Now, turn to the Reaction Data study’s chart on which technologies will have the biggest impact. Note that respondents to this study were mostly C-level executives working in hospitals. They said that the technologies that would have the largest disruptive impact would be telemedicine, artificial intelligence, interoperability, and data analytics. These are some of the very things Dr. Stey’s article on disruption cite.
Which new entrant would likely have the greatest impact? Reaction Data asked.
That would be Amazon, Apple, Google, Microsoft, followed by IBM, Walmart and Salesforce, the second chart from Reaction Data shows you.

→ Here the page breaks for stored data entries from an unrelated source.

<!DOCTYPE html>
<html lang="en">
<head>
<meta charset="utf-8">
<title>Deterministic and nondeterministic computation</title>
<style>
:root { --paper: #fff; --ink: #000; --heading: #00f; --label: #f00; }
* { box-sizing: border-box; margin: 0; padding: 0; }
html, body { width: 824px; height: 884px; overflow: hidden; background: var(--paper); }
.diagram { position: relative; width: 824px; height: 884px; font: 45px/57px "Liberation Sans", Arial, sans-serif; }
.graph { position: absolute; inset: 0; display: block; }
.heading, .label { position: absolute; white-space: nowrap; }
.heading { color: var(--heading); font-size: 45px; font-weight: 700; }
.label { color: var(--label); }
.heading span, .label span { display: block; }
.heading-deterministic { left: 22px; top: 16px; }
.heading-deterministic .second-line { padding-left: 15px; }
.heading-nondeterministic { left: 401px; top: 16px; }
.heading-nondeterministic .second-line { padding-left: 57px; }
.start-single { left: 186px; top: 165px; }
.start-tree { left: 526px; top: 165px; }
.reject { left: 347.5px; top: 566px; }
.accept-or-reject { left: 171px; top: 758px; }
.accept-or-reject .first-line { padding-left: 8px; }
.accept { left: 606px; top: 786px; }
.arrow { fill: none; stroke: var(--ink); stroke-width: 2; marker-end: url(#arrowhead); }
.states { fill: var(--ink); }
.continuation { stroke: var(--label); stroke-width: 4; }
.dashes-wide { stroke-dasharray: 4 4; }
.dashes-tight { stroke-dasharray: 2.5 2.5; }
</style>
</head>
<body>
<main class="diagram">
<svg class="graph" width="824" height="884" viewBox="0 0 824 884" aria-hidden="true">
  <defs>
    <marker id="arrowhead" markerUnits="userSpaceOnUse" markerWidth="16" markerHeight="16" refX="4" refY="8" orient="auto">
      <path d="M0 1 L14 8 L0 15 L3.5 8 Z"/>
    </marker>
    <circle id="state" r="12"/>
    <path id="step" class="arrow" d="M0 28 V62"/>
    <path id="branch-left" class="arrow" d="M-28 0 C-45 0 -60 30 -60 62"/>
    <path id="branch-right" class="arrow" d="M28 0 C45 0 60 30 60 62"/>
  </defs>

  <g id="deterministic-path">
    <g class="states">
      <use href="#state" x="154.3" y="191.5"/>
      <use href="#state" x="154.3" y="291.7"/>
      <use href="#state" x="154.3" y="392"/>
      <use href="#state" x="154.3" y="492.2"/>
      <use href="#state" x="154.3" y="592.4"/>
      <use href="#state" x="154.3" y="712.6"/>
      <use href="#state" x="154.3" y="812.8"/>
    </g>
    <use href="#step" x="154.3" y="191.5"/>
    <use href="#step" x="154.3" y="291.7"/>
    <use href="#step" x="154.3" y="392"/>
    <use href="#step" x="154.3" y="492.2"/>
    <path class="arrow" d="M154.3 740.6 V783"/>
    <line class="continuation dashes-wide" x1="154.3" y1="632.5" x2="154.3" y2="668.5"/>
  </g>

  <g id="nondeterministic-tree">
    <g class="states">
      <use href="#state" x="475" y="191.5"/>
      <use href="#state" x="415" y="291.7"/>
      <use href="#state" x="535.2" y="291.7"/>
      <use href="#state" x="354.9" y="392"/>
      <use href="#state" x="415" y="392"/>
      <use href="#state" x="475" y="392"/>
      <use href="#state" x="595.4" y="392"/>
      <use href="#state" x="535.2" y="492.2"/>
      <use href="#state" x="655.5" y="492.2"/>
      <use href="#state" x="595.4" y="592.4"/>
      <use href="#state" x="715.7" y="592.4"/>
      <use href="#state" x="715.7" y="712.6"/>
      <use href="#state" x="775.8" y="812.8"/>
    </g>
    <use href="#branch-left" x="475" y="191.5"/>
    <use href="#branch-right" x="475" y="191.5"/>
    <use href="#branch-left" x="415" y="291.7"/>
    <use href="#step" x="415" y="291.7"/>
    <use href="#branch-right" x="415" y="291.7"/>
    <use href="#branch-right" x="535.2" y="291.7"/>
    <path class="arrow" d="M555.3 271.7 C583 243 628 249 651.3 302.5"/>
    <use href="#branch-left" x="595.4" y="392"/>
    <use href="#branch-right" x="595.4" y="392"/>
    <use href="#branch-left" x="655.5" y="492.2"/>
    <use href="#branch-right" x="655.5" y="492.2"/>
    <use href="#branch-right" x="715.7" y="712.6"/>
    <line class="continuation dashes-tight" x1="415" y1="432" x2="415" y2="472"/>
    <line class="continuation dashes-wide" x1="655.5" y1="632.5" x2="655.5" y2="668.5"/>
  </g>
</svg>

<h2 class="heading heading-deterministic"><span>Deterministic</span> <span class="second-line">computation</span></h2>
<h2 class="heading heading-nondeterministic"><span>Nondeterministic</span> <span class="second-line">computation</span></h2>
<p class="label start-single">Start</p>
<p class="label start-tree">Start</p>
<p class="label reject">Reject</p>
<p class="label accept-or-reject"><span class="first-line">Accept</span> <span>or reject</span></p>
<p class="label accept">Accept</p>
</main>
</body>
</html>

This finding confirms what we’ve been saying here on Health Populi for a while…my Institute for the Future mentors taught me well (thank you Ian, Wendy, Robert, Mary and Matthew. et. al.). Here’s more on Amazon, on Apple, on Google, and Microsoft, if you care to dig in to each of these more.
Health Populi’s Hot Points: So exactly 20 years after Christensen wrote The Innovator’s Dilemma, he gave a seminar on how disruptive innovation can finally revolutionize healthcare. “Finally,” after 20 years….which is why I continue to keep Amara’s Law front-of mind when it comes to healthcare’s ability to change.

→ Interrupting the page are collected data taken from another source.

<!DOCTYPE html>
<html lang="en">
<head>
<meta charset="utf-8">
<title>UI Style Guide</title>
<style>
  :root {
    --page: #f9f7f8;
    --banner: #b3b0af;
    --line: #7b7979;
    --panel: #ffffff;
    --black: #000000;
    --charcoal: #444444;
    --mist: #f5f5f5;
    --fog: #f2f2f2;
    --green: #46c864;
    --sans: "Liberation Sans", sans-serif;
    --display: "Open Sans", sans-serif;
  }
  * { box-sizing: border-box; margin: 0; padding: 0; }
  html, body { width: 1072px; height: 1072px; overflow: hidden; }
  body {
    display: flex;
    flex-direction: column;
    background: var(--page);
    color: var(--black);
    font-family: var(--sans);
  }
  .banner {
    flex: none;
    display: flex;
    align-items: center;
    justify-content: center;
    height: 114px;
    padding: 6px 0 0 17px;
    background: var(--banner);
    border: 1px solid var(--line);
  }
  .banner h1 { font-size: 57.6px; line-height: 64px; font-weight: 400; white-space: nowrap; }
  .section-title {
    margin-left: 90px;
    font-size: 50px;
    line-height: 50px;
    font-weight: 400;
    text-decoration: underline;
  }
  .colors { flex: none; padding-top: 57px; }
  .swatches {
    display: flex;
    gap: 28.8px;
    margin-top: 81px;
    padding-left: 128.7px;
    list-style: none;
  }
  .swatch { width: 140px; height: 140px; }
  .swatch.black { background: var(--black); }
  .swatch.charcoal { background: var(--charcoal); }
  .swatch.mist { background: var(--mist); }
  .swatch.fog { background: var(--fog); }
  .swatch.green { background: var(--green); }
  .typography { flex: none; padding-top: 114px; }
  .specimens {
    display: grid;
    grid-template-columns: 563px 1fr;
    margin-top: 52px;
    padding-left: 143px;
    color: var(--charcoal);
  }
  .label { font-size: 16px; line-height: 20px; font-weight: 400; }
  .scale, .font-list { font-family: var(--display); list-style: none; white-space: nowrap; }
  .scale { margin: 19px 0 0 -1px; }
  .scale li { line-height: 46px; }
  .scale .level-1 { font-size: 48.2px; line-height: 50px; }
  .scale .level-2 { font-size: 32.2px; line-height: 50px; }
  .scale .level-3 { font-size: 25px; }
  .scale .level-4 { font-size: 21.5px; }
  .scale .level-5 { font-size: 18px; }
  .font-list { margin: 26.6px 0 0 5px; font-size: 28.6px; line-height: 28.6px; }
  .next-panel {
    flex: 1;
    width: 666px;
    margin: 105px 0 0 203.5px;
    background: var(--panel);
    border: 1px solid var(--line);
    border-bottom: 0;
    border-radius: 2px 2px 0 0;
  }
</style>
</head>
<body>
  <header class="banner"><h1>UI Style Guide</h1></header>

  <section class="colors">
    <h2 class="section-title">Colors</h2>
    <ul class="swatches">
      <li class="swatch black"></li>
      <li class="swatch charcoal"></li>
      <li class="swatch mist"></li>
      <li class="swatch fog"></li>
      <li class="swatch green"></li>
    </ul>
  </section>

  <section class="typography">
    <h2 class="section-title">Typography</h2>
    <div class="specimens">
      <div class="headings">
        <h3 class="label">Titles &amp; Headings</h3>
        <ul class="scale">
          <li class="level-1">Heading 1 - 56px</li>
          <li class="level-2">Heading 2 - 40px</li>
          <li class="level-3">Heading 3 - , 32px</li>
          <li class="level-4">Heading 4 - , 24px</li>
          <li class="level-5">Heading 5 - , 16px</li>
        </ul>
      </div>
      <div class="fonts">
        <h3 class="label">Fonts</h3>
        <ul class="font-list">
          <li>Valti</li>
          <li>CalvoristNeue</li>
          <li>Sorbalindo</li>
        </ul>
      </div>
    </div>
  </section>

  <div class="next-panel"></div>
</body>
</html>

Dr. Stey’s Viewpoint recognizes that to drive real change in healthcare that impacts peoples’ health, it’s critically important to connect healthcare providers to the new-new innovations. Consumers-patients highly trust their doctors, their nurses, their pharmacists, above all professions in the U.S. Making those connections via telehealth and virtual health technology, from a pure technical standpoint, is do-able today.
The larger challenge, Stey and friends point out, is access: too many patients lack either insurance or other convenient on-ramps to primary care. Empowering individuals with access to their own health records – that is, their own data — could help make these connections, and make them stick. That’s not a panacea and won’t solve the larger access challenge, but will help.
In the past few days, we see that Amazon has hired a star cardiologist to join the company’s healthcare efforts; Walmart will work with Anthem, the health insurance group, to expand access to over-the-counter medicines; Best Buy is buying GreatCall to expand retail health to older people; and Capsule, a digital pharmacy, raised $50 million more in funding to try and scale nationally….among other pretty big stories that fall into the “disruptive” category.
Not every one of these efforts will stick or scale…but they aren’t pilots or mini-experiments for fast-failure, either. We have entered the chaos-and-creation phase of healthcare disruption. Let’s buckle in, lean in, learn together, and drive that Quadruple Aim to make healthcare better, cheaper, accessible, for all. To paraphrase the wise François de Brantes of HCCI, we must deliver better quality care for all patients at a lower cost.